The 7th International Conference Buddhism & Australia
Chinese Buddhist Encyclopedia Illustrations
|Articles by alphabetic order|
|Please consider making little donation to help us expand the encyclopedia Donate Enjoy your readings here and have a wonderful day|
In astronomy, new moon is the first phase of the Moon, when it lies closest to the Sun in the sky as seen from the Earth. More precisely, it is the instant when the Moon and the Sun have the same ecliptical longitude. The Moon is not normally visible at this time except when it is seen in silhouette during a solar eclipse. See the article on phases of the Moon for further details.

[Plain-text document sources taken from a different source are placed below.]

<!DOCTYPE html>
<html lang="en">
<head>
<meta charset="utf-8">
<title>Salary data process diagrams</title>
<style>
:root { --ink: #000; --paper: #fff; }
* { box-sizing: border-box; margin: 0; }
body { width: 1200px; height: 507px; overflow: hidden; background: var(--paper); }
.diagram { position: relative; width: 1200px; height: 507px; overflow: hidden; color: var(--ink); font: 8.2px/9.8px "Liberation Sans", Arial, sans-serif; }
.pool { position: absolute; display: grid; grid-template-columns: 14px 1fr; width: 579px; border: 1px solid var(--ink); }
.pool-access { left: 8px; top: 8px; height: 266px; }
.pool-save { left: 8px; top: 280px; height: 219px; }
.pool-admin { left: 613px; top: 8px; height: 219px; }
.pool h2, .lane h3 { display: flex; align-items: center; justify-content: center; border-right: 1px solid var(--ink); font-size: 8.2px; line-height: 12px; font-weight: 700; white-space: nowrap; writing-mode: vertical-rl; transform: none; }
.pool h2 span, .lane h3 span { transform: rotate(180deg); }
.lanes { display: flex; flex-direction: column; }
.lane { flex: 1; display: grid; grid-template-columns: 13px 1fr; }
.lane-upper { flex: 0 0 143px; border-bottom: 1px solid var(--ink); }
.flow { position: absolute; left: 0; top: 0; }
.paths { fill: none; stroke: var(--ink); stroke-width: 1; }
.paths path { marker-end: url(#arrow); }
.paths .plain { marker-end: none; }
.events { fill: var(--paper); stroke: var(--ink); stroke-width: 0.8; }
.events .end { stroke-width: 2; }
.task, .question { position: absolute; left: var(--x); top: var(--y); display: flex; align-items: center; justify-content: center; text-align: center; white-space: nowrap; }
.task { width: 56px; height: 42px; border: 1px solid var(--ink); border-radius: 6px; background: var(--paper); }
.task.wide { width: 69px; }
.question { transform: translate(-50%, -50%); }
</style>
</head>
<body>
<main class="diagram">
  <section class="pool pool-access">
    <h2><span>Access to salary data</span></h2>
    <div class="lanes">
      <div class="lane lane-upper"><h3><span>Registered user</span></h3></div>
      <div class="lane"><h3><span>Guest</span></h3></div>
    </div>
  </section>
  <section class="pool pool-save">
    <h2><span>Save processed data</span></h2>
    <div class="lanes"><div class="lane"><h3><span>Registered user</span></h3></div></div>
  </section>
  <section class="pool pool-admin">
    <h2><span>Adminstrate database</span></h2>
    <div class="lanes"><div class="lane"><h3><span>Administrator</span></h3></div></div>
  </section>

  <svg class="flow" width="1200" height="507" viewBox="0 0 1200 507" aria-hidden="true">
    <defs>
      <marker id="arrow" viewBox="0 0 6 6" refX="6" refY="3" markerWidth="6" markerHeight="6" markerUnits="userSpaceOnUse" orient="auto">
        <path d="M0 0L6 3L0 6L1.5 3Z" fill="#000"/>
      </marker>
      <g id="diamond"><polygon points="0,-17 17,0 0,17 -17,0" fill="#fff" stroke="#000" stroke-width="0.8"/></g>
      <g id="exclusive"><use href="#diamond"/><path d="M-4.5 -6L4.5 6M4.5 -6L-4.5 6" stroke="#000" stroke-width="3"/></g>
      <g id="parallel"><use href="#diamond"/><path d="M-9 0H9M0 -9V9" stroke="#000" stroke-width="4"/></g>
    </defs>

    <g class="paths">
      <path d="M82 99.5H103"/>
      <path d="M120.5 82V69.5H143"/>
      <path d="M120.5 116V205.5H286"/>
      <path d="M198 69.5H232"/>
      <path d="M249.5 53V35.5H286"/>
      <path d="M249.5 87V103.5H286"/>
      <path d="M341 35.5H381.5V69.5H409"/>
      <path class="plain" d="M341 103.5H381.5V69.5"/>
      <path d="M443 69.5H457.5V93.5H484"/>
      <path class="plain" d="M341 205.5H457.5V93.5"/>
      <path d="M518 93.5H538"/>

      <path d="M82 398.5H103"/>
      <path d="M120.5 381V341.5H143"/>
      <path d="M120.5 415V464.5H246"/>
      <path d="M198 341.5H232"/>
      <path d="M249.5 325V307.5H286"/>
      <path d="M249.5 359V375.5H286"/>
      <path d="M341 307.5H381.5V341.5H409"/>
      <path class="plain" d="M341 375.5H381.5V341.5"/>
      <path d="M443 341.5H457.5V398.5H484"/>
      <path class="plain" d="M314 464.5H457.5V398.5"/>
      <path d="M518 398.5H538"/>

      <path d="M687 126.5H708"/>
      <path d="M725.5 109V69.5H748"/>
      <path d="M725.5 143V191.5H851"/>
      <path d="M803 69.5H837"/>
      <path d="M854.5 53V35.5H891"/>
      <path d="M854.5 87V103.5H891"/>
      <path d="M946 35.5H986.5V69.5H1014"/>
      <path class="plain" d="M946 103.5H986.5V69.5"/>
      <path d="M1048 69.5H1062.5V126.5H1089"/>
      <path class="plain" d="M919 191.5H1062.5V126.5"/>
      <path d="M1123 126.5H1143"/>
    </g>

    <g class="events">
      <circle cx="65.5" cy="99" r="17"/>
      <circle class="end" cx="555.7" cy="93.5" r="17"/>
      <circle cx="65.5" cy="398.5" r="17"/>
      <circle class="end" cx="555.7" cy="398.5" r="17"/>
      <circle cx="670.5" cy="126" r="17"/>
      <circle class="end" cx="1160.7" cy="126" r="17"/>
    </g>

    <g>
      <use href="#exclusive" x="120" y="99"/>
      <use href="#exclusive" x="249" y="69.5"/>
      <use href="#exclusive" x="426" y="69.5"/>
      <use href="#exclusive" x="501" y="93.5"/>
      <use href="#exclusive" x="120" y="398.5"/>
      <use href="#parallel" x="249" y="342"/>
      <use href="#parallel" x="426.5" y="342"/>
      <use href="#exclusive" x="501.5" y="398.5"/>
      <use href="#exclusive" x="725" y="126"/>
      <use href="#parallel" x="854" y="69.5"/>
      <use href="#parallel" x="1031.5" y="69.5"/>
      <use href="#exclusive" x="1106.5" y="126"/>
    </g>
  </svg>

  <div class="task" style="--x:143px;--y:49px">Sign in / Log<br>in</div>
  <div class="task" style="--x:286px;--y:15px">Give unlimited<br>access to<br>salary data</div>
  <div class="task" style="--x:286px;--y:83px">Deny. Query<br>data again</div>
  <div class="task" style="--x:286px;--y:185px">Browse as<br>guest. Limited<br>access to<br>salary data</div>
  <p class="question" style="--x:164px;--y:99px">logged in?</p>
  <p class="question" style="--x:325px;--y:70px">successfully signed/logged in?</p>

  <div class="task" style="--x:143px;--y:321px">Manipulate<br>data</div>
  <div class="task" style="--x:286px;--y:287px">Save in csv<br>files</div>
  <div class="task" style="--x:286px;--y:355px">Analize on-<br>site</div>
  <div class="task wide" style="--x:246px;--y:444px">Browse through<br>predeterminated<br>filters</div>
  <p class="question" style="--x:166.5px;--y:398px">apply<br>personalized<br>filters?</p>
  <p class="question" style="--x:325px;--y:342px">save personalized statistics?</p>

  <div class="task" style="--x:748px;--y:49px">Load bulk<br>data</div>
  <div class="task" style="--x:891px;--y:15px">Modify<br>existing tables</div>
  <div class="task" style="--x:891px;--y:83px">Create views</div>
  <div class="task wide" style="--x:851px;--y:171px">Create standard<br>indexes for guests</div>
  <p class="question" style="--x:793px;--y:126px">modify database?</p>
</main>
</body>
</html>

The original meaning of the phrase new moon was the first visible crescent of the Moon, after conjunction with the Sun. This takes place over the western horizon in a brief period between sunset and moonset, and therefore the precise time and even the date of the appearance of the new moon by this definition will be influenced by the geographical location of the observer. The astronomical new moon, sometimes known as the dark moon to avoid confusion, occurs by definition at the moment of conjunction in ecliptical longitude with the Sun, when the Moon is invisible from the Earth. This moment is unique and does not depend on location, and in certain circumstances it coincides with a solar eclipse.

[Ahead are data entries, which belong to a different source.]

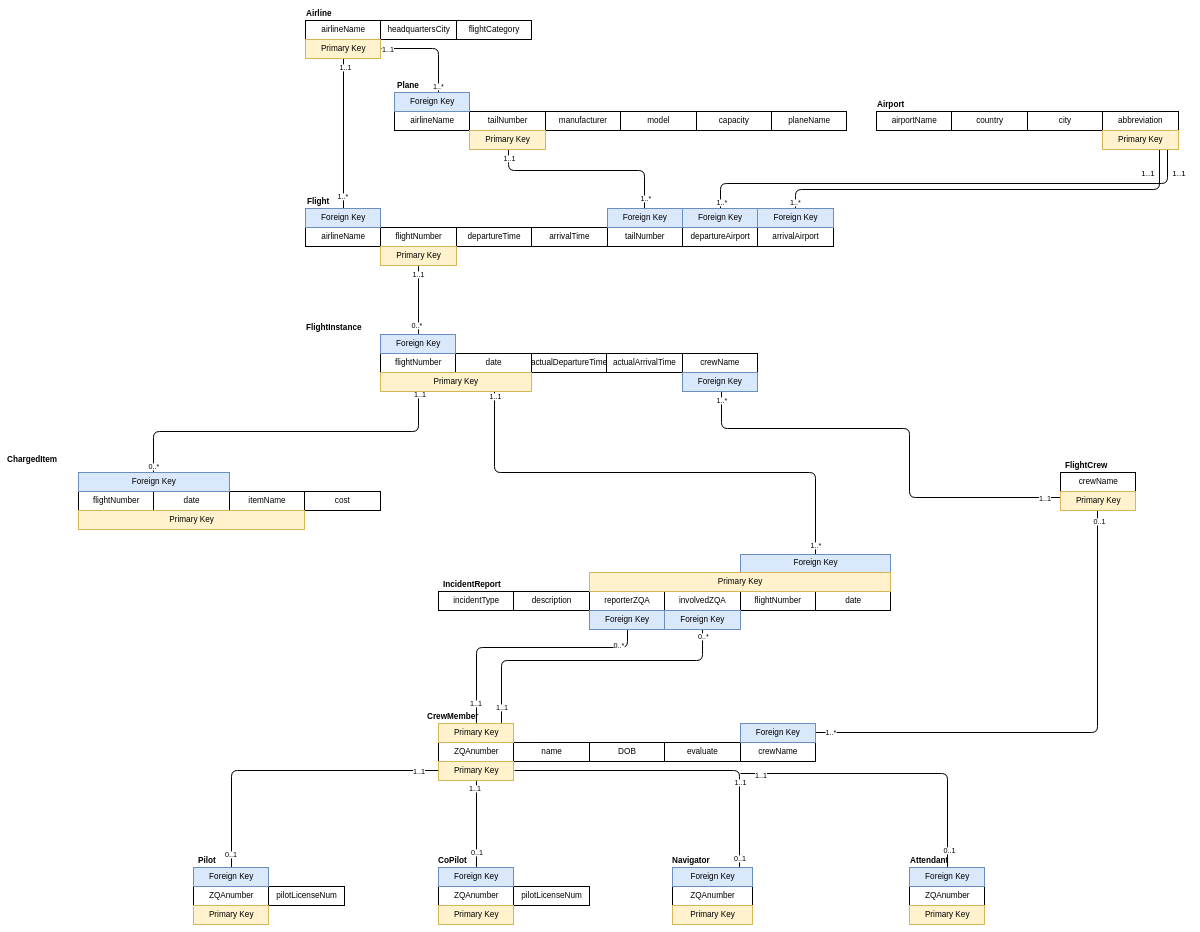
<!DOCTYPE html>
<html lang="en">
<head>
<meta charset="utf-8">
<title>Airline relational schema</title>
<style>
:root {
  --ink: #000;
  --paper: #fff;
  --primary-fill: #fff2cc;
  --primary-line: #d6b656;
  --foreign-fill: #dae8fc;
  --foreign-line: #6c8ebf;
  --column: 75.4px;
  --row: 18.85px;
}
* { box-sizing: border-box; margin: 0; padding: 0; }
body { width: 1200px; height: 932px; overflow: hidden; background: var(--paper); }
.schema {
  position: relative; width: 1200px; height: 932px; overflow: hidden;
  background: var(--paper); color: var(--ink);
  font: 8.2px/1 "Liberation Sans", Arial, sans-serif;
}
.relations { position: absolute; inset: 0; fill: none; stroke: var(--ink); stroke-width: 1; }
.cardinality span {
  position: absolute; left: var(--x); top: var(--y);
  transform: translate(-50%, -50%);
  background: var(--paper); font-size: 7.2px; white-space: nowrap;
}
.cardinality .large { font-size: 8px; }
.entity { position: absolute; left: var(--x); top: var(--y); }
.entity h2 {
  position: absolute; left: var(--title-x, 1px); top: var(--title-y, -10px);
  font-size: 8.2px; font-weight: 700; line-height: 8px; white-space: nowrap;
}
.table { display: grid; grid-auto-columns: var(--column); grid-auto-rows: var(--row); }
.table > * {
  display: flex; align-items: center; justify-content: center;
  margin: 0 -1px -1px 0; border: 1px solid var(--ink); white-space: nowrap;
}
.field { grid-row: var(--fields, 2); background: var(--paper); }
.pk, .fk { position: relative; z-index: 1; }
.pk { background: var(--primary-fill); border-color: var(--primary-line); }
.fk { background: var(--foreign-fill); border-color: var(--foreign-line); }
</style>
</head>
<body>
<main class="schema">

  <svg class="relations" width="1200" height="932" viewBox="0 0 1200 932" aria-hidden="true">
    <g transform="translate(.5 .5)">
      <path d="M343 58V208"/>
      <path d="M381 48H432q6 0 6 6V92"/>
      <path d="M508 149V164q0 6 6 6H638q6 0 6 6V208"/>
      <path d="M1167 149V177q0 6-6 6H726q-6 0-6 6V208"/>
      <path d="M1159 149V183q0 6-6 6H801q-6 0-6 6V208"/>
      <path d="M418 265V334"/>
      <path d="M418 390V425q0 6-6 6H159q-6 0-6 6V472"/>
      <path d="M494 390V466q0 6 6 6H809q6 0 6 6V554"/>
      <path d="M721 390V422q0 6 6 6H903q6 0 6 6V491q0 6 6 6H1060"/>
      <path d="M1097 510V726q0 6-6 6H815"/>
      <path d="M627 629V641q0 6-6 6H482q-6 0-6 6V723"/>
      <path d="M702 629V654q0 6-6 6H507q-6 0-6 6V723"/>
      <path d="M438 770H237q-6 0-6 6V867"/>
      <path d="M476 779V867"/>
      <path d="M514 770H733q6 0 6 6V867"/>
      <path d="M740 773H941q6 0 6 6V867"/>
    </g>
  </svg>

  <div class="cardinality">
    <span style="--x:388px;--y:50px">1..1</span>
    <span style="--x:438.5px;--y:87px">1..*</span>
    <span style="--x:345.5px;--y:68px">1..1</span>
    <span style="--x:343px;--y:197px">1..*</span>
    <span style="--x:509.5px;--y:159px">1..1</span>
    <span style="--x:646px;--y:199px">1..*</span>
    <span style="--x:722px;--y:203px">1..*</span>
    <span style="--x:795.5px;--y:203px">1..*</span>
    <span class="large" style="--x:1148px;--y:174px">1..1</span>
    <span class="large" style="--x:1179px;--y:174px">1..1</span>
    <span style="--x:418.5px;--y:275px">1..1</span>
    <span style="--x:417px;--y:326px">0..*</span>
    <span style="--x:420px;--y:395px">1..1</span>
    <span style="--x:495.5px;--y:397px">1..1</span>
    <span style="--x:722px;--y:401px">1..*</span>
    <span style="--x:154px;--y:467px">0..*</span>
    <span style="--x:816px;--y:546px">1..*</span>
    <span style="--x:1045px;--y:499px">1..1</span>
    <span style="--x:1099.5px;--y:522px">0..1</span>
    <span style="--x:619px;--y:646px">0..*</span>
    <span style="--x:703.5px;--y:637px">0..*</span>
    <span style="--x:476px;--y:704px">1..1</span>
    <span style="--x:502px;--y:708px">1..1</span>
    <span style="--x:831px;--y:733px">1..*</span>
    <span style="--x:419px;--y:772px">1..1</span>
    <span style="--x:475px;--y:789px">1..1</span>
    <span style="--x:740.5px;--y:783px">1..1</span>
    <span style="--x:761px;--y:776px">1..1</span>
    <span style="--x:231px;--y:855px">0..1</span>
    <span style="--x:477px;--y:853px">0..1</span>
    <span style="--x:740px;--y:859px">0..1</span>
    <span style="--x:949.5px;--y:851px">0..1</span>
  </div>

  <section class="entity" style="--x:305px;--y:20px">
    <h2>Airline</h2>
    <div class="table" style="--fields:1">
      <div class="field">airlineName</div>
      <div class="field">headquartersCity</div>
      <div class="field">flightCategory</div>
      <div class="pk" style="grid-area:2/1">Primary Key</div>
    </div>
  </section>

  <section class="entity" style="--x:394px;--y:92px;--title-x:3px">
    <h2>Plane</h2>
    <div class="table">
      <div class="fk" style="grid-area:1/1">Foreign Key</div>
      <div class="field">airlineName</div>
      <div class="field">tailNumber</div>
      <div class="field">manufacturer</div>
      <div class="field">model</div>
      <div class="field">capacity</div>
      <div class="field">planeName</div>
      <div class="pk" style="grid-area:3/2">Primary Key</div>
    </div>
  </section>

  <section class="entity" style="--x:876px;--y:111px">
    <h2>Airport</h2>
    <div class="table" style="--fields:1">
      <div class="field">airportName</div>
      <div class="field">country</div>
      <div class="field">city</div>
      <div class="field">abbreviation</div>
      <div class="pk" style="grid-area:2/4">Primary Key</div>
    </div>
  </section>

  <section class="entity" style="--x:305px;--y:208px;--title-x:2px">
    <h2>Flight</h2>
    <div class="table">
      <div class="fk" style="grid-area:1/1">Foreign Key</div>
      <div class="fk" style="grid-area:1/5">Foreign Key</div>
      <div class="fk" style="grid-area:1/6">Foreign Key</div>
      <div class="fk" style="grid-area:1/7">Foreign Key</div>
      <div class="field">airlineName</div>
      <div class="field">flightNumber</div>
      <div class="field">departureTime</div>
      <div class="field">arrivalTime</div>
      <div class="field">tailNumber</div>
      <div class="field">departureAirport</div>
      <div class="field">arrivalAirport</div>
      <div class="pk" style="grid-area:3/2">Primary Key</div>
    </div>
  </section>

  <section class="entity" style="--x:380px;--y:334px;--title-x:-74px">
    <h2>FlightInstance</h2>
    <div class="table">
      <div class="fk" style="grid-area:1/1">Foreign Key</div>
      <div class="field">flightNumber</div>
      <div class="field">date</div>
      <div class="field">actualDepartureTime</div>
      <div class="field">actualArrivalTime</div>
      <div class="field">crewName</div>
      <div class="pk" style="grid-area:3/1/auto/span 2">Primary Key</div>
      <div class="fk" style="grid-area:3/5">Foreign Key</div>
    </div>
  </section>

  <section class="entity" style="--x:78px;--y:472px;--title-x:-71px;--title-y:-16px">
    <h2>ChargedItem</h2>
    <div class="table">
      <div class="fk" style="grid-area:1/1/auto/span 2">Foreign Key</div>
      <div class="field">flightNumber</div>
      <div class="field">date</div>
      <div class="field">itemName</div>
      <div class="field">cost</div>
      <div class="pk" style="grid-area:3/1/auto/span 3">Primary Key</div>
    </div>
  </section>

  <section class="entity" style="--x:1060px;--y:472px;--title-x:5px">
    <h2>FlightCrew</h2>
    <div class="table" style="--fields:1">
      <div class="field">crewName</div>
      <div class="pk" style="grid-area:2/1">Primary Key</div>
    </div>
  </section>

  <section class="entity" style="--x:438px;--y:553.5px;--title-x:5px;--title-y:27.5px">
    <h2>IncidentReport</h2>
    <div class="table" style="--fields:3">
      <div class="fk" style="grid-area:1/5/auto/span 2">Foreign Key</div>
      <div class="pk" style="grid-area:2/3/auto/span 4">Primary Key</div>
      <div class="field">incidentType</div>
      <div class="field">description</div>
      <div class="field">reporterZQA</div>
      <div class="field">involvedZQA</div>
      <div class="field">flightNumber</div>
      <div class="field">date</div>
      <div class="fk" style="grid-area:4/3">Foreign Key</div>
      <div class="fk" style="grid-area:4/4">Foreign Key</div>
    </div>
  </section>

  <section class="entity" style="--x:438px;--y:723px;--title-x:-11px">
    <h2>CrewMember</h2>
    <div class="table">
      <div class="pk" style="grid-area:1/1">Primary Key</div>
      <div class="fk" style="grid-area:1/5">Foreign Key</div>
      <div class="field">ZQAnumber</div>
      <div class="field">name</div>
      <div class="field">DOB</div>
      <div class="field">evaluate</div>
      <div class="field">crewName</div>
      <div class="pk" style="grid-area:3/1">Primary Key</div>
    </div>
  </section>

  <section class="entity" style="--x:193px;--y:867px;--title-x:5px">
    <h2>Pilot</h2>
    <div class="table">
      <div class="fk" style="grid-area:1/1">Foreign Key</div>
      <div class="field">ZQAnumber</div>
      <div class="field">pilotLicenseNum</div>
      <div class="pk" style="grid-area:3/1">Primary Key</div>
    </div>
  </section>

  <section class="entity" style="--x:438px;--y:867px;--title-x:0px">
    <h2>CoPilot</h2>
    <div class="table">
      <div class="fk" style="grid-area:1/1">Foreign Key</div>
      <div class="field">ZQAnumber</div>
      <div class="field">pilotLicenseNum</div>
      <div class="pk" style="grid-area:3/1">Primary Key</div>
    </div>
  </section>

  <section class="entity" style="--x:672px;--y:867px;--title-x:0px;--column:80px">
    <h2>Navigator</h2>
    <div class="table">
      <div class="fk" style="grid-area:1/1">Foreign Key</div>
      <div class="field">ZQAnumber</div>
      <div class="pk" style="grid-area:3/1">Primary Key</div>
    </div>
  </section>

  <section class="entity" style="--x:909px;--y:867px">
    <h2>Attendant</h2>
    <div class="table">
      <div class="fk" style="grid-area:1/1">Foreign Key</div>
      <div class="field">ZQAnumber</div>
      <div class="pk" style="grid-area:3/1">Primary Key</div>
    </div>
  </section>

</main>
</body>
</html>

The new moon in its original meaning of first crescent marks the beginning of the month in lunar calendars such as the Muslim calendar, and in lunisolar calendars such as the Hebrew calendar, Hindu calendars, and Buddhist calendar. But in the Chinese calendar, the beginning of the month is marked by the dark moon.

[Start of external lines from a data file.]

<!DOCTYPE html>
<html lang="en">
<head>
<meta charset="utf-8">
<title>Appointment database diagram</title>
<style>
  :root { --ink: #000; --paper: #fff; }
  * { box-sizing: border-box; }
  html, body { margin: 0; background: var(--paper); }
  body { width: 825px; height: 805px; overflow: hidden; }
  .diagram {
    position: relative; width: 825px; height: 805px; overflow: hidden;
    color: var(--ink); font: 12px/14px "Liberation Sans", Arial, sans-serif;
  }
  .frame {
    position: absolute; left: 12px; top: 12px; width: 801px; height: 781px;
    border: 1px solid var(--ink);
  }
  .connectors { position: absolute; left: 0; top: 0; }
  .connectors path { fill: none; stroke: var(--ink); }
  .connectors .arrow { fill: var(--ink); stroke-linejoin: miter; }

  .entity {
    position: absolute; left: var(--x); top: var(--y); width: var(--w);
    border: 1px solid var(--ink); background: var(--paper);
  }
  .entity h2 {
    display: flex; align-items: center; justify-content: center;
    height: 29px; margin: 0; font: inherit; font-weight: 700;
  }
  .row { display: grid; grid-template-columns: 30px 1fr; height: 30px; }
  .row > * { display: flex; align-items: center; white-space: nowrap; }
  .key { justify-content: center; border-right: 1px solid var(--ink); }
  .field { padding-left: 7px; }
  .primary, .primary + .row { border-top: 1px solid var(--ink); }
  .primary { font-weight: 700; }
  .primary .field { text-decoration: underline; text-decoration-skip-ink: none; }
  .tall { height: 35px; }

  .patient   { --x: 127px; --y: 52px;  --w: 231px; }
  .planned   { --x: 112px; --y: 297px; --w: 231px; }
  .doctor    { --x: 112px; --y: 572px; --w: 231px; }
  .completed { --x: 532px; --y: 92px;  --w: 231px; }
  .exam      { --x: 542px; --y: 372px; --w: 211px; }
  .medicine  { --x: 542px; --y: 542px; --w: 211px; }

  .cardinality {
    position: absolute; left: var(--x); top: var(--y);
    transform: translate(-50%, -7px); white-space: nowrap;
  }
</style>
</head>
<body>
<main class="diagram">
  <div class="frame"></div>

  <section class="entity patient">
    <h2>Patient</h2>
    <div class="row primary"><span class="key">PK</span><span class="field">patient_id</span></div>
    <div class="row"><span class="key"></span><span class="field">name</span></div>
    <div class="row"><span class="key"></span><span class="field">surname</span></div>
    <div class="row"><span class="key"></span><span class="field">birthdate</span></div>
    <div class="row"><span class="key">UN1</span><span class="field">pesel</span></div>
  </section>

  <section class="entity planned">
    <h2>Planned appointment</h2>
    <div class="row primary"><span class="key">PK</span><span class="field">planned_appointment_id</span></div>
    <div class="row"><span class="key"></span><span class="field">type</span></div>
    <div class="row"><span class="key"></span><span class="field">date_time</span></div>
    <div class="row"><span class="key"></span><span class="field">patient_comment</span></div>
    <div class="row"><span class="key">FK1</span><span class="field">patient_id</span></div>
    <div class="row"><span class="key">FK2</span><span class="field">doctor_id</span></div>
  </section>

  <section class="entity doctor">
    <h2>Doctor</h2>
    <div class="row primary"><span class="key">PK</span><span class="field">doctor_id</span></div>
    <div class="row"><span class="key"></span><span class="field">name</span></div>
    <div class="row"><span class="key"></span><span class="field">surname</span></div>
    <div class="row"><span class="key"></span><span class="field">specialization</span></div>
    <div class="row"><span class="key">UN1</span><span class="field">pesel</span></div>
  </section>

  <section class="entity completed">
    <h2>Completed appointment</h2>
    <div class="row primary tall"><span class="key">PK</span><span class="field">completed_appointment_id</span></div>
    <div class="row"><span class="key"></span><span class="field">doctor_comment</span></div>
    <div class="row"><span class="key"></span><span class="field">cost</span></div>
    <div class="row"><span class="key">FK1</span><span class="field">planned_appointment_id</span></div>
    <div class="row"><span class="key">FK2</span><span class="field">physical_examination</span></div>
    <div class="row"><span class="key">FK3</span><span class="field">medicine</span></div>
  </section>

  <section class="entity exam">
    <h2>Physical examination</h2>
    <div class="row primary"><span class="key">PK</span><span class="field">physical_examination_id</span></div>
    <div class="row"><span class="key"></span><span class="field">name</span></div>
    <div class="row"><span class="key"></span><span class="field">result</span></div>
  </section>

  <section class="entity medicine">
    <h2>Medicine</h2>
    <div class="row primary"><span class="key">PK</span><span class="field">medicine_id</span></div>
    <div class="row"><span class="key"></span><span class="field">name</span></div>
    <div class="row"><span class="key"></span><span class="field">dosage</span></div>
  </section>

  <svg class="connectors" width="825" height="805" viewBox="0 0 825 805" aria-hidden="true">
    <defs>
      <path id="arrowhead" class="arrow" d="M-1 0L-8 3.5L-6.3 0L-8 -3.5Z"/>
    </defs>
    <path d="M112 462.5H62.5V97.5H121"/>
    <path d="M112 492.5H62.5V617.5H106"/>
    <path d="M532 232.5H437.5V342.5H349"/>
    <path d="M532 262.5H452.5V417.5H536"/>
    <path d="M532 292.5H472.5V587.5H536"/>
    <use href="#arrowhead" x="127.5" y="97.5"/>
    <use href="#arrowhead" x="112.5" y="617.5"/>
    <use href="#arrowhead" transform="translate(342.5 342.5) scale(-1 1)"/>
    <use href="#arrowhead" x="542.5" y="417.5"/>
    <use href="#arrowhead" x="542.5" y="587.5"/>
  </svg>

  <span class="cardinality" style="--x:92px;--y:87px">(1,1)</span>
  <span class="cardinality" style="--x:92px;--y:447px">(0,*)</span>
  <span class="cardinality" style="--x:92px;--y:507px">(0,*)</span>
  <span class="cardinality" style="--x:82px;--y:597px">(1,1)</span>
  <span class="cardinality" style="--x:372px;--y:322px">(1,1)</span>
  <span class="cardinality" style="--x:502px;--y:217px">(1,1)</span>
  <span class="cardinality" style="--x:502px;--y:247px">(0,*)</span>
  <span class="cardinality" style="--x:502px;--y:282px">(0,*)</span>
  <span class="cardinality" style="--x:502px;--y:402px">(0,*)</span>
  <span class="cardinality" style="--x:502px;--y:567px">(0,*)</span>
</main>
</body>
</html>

Although the new moon is typically depicted as a black circle, its actual phase is a very thin crescent, because the moon does not pass directly in front of the sun (except during an eclipse). On July 8, 2013, French astrophotographer Thierry Legault successfully photographed the new moon, although the crescent itself was not visible to the unaided eye.
The new moon is quite significant in Hindu calendar. People generally wait for new moon to start new works. Waxing period of moon is considered good for all good works. Fifteen Moon dates each for waxing and waning period are there. Fifteen dates are classified in five categories, namely Nanda, Bhadra, Jaya, Rikta and Purna and three rotations of these five categories are there. The category rotation starts from first date of moon ending at fifth date and then starting at sixth date and so on. Nanda dates come on First, Sixth and Eleventh moon date, same can be known about others. Nanda dates are good for auspicious works. Bhadra dates can be good for works related with community, social, family, friends. Jaya dates are good where we need to deal with some conflict. Rikta dates are not considered much good and do good for works related with cruelty. Purna dates are good for every work. The first day of the Lunar Hindu calendar starts the day after the no moon day(Amavasya). Hindu astrology considers amavasya as powerful, either good or bad. The Hindu epic, Mahabharatha states that the Kurukshetra war started on the Amavasya day that too on a Tudesay (Mangalvaar, day of the week named after Mars).
The new moon is the beginning of the month in the Chinese calendar. Some Buddhist Chinese keep a vegetarian diet on the new moon and full moon each month. The new moon signifies the start of every Jewish month, and is considered an important date and minor holiday in the Hebrew calendar. The modern form of the calendar is a rule-based lunisolar calendar, akin to the Chinese calendar, measuring months defined in lunar cycles as well as years measured in solar cycles, and distinct from the purely lunar The new moon is also important in astrology, as is the full moon.